● TRY IT
Every line of the records below from the line with "<h2>aluno</h2>" up to and including the line with "<h2>endereco</h2>" must be reproduced exactly, and no line outside that range.

● DATA EXCERPTS
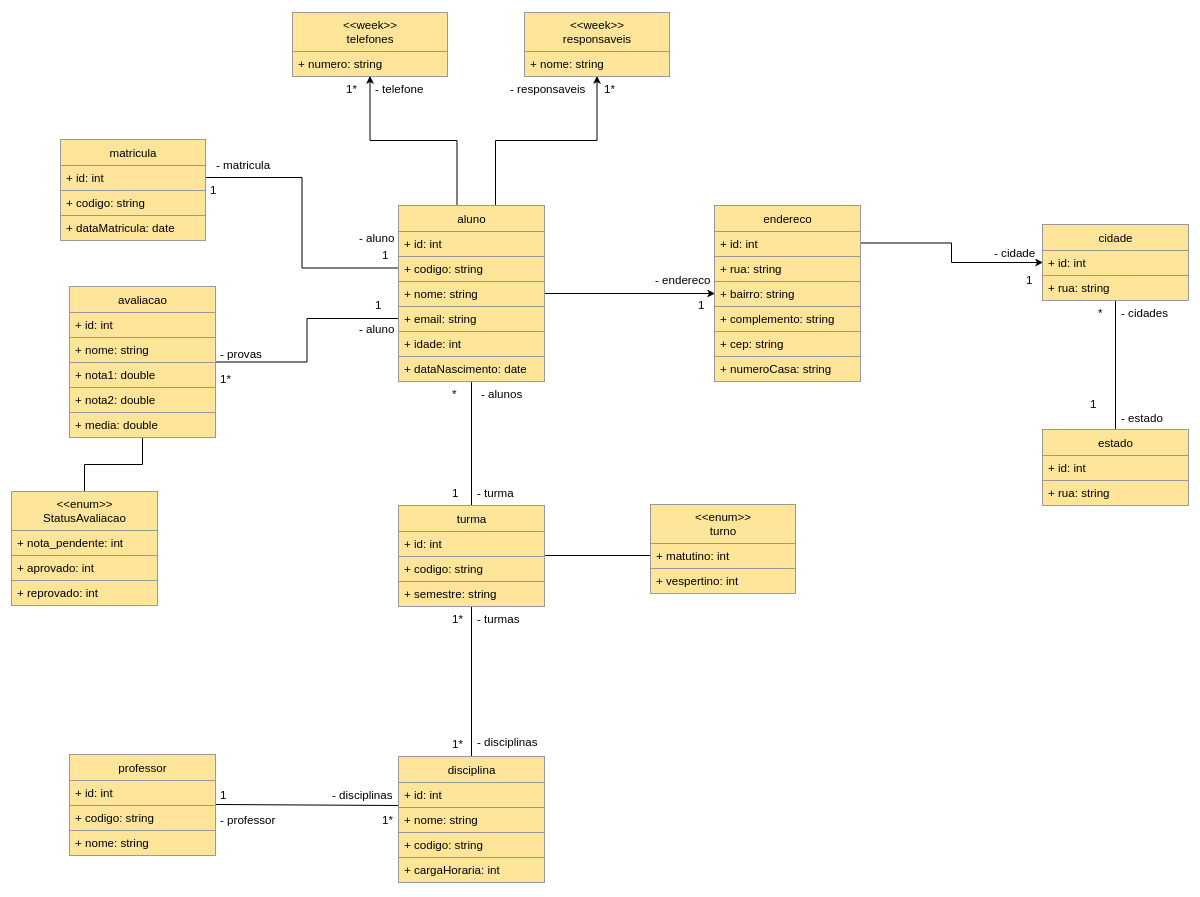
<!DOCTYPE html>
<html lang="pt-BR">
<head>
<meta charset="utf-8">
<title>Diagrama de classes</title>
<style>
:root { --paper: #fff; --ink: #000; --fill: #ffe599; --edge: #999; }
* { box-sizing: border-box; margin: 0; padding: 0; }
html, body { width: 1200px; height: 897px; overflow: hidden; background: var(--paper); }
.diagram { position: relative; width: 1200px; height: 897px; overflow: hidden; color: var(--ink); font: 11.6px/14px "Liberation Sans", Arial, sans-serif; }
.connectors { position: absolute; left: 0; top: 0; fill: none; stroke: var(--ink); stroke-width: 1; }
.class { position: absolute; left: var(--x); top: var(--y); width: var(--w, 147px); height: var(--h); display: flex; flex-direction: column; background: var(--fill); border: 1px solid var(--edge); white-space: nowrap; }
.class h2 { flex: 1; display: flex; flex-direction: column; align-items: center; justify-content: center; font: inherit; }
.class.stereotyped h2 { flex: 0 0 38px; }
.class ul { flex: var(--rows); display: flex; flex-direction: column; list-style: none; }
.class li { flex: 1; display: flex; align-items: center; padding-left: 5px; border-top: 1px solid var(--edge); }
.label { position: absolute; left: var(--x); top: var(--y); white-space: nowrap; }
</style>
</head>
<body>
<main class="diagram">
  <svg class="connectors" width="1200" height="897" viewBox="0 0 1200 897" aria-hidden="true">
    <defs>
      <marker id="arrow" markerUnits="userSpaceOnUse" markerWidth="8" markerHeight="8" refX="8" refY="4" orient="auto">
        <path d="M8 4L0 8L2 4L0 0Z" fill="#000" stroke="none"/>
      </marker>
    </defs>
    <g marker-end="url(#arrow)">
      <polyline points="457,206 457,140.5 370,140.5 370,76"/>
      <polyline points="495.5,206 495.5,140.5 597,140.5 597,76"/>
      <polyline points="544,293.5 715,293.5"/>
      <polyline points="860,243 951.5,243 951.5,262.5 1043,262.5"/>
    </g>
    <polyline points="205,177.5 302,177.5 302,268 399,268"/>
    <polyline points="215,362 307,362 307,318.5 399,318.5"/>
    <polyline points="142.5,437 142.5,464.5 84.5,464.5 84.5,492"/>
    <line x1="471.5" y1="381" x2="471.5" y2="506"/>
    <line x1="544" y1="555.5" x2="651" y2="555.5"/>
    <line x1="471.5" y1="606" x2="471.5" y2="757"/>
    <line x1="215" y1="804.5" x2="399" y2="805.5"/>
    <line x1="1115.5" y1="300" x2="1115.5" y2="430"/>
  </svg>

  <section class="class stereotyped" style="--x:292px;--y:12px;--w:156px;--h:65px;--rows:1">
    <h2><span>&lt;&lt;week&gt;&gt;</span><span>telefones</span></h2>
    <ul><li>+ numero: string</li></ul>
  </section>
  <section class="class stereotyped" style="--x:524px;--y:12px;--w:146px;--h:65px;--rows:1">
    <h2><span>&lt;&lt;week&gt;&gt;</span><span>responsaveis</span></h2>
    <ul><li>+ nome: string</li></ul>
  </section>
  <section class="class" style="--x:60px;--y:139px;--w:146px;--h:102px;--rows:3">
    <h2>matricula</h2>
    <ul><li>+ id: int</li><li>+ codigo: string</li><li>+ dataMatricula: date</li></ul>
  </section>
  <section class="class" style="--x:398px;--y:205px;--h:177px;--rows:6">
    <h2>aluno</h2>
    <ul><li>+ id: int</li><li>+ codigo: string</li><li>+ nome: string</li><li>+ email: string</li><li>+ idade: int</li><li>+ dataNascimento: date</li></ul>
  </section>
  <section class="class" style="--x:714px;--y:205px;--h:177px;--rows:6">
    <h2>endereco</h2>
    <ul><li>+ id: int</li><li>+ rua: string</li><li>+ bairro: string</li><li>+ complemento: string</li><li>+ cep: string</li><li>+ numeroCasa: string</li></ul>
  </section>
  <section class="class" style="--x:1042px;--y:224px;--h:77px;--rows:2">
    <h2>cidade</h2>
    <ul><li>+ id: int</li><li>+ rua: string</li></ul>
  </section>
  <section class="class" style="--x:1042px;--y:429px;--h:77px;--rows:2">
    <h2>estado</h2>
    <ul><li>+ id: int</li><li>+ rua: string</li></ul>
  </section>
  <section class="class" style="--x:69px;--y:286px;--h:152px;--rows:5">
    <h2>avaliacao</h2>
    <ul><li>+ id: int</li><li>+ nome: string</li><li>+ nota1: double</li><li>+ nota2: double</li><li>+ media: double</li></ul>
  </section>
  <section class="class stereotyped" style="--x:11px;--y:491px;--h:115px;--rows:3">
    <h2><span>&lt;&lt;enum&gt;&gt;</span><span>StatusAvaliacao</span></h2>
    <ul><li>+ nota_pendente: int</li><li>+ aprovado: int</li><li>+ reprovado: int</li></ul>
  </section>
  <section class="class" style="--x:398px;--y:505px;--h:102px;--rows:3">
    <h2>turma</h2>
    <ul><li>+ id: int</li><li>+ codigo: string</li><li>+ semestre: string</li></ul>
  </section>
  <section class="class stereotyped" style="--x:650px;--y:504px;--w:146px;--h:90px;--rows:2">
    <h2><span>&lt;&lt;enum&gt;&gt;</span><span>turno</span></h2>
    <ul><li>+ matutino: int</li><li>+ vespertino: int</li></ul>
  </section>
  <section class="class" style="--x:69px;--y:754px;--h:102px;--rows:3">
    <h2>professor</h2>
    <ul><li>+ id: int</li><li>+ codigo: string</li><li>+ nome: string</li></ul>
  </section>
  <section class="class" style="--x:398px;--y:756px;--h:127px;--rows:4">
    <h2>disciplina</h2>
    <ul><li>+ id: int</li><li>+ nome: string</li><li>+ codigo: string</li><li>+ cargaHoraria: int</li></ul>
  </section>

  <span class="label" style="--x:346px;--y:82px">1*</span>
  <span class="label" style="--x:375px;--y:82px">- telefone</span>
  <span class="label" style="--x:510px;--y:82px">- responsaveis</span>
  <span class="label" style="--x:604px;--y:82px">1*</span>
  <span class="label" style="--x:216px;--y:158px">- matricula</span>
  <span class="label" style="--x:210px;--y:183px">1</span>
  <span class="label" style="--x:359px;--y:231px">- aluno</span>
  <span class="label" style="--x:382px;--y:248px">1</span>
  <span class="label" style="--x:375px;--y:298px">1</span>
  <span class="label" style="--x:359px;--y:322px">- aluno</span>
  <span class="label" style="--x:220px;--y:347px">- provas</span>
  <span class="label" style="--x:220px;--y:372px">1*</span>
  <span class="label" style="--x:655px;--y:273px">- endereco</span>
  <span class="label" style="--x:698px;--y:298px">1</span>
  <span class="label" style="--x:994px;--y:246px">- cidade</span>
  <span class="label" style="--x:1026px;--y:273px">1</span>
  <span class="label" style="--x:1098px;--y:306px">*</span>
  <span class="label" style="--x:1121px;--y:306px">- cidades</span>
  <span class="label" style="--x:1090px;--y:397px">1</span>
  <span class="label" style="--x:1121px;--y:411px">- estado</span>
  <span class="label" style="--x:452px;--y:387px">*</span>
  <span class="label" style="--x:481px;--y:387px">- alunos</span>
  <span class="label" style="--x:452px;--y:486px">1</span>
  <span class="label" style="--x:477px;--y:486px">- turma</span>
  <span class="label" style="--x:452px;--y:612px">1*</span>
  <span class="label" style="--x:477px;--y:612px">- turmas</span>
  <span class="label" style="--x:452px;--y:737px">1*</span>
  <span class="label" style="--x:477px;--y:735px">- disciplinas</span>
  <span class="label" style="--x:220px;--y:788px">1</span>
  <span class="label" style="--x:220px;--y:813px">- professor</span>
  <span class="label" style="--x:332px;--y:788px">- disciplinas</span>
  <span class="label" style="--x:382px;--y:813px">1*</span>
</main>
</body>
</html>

==

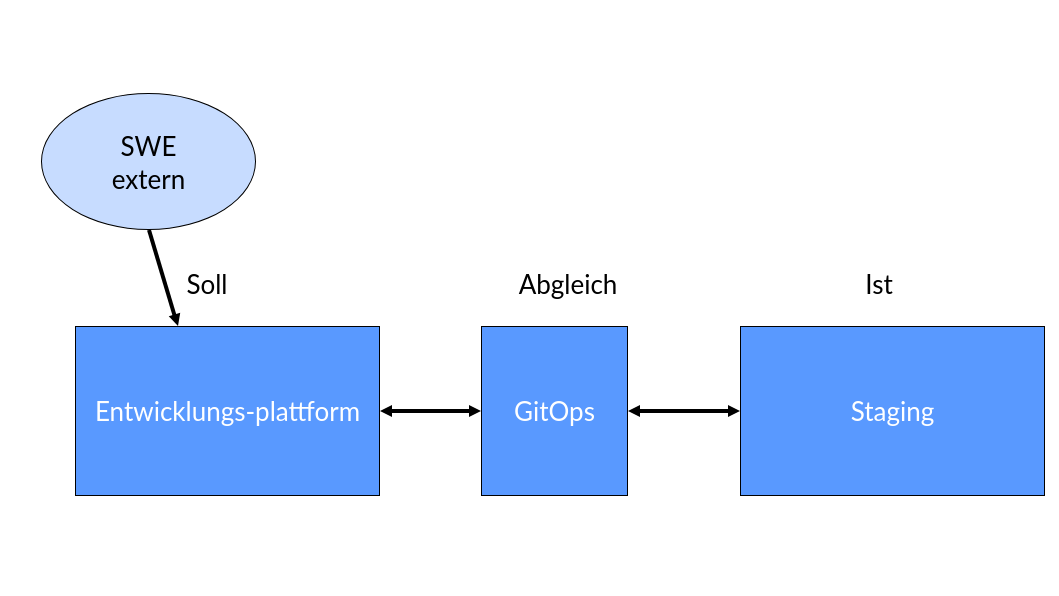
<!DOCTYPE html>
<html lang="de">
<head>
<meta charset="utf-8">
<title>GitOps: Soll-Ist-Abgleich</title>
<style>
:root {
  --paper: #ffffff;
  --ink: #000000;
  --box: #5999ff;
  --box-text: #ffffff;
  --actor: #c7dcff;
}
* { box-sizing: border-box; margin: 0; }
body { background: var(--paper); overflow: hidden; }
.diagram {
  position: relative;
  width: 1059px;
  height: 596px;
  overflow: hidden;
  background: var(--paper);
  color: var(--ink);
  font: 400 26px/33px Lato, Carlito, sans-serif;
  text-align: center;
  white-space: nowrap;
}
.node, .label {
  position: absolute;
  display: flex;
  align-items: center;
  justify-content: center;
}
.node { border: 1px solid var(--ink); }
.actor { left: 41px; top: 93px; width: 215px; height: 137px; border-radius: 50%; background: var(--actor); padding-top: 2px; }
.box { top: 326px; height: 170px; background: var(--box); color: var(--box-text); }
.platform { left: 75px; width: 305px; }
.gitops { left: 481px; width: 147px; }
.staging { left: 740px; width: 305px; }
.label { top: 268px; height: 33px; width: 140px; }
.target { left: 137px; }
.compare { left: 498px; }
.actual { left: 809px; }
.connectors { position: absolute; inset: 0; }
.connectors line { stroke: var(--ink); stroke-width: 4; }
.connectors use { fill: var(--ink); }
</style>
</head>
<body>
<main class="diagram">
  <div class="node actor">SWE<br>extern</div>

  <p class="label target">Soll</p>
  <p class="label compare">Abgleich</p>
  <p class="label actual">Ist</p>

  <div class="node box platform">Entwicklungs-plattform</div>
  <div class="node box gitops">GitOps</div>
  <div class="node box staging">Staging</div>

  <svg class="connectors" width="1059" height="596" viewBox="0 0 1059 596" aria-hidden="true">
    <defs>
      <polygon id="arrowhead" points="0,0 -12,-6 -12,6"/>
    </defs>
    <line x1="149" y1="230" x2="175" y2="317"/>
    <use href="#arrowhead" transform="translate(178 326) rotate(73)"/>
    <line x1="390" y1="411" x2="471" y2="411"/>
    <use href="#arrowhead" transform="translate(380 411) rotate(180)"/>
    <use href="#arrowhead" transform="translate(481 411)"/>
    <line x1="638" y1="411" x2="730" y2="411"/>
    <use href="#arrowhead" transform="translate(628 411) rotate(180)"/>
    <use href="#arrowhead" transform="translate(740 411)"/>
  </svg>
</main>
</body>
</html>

● ANSWER FOR THE TASK
    <h2>aluno</h2>
    <ul><li>+ id: int</li><li>+ codigo: string</li><li>+ nome: string</li><li>+ email: string</li><li>+ idade: int</li><li>+ dataNascimento: date</li></ul>
  </section>
  <section class="class" style="--x:714px;--y:205px;--h:177px;--rows:6">
    <h2>endereco</h2>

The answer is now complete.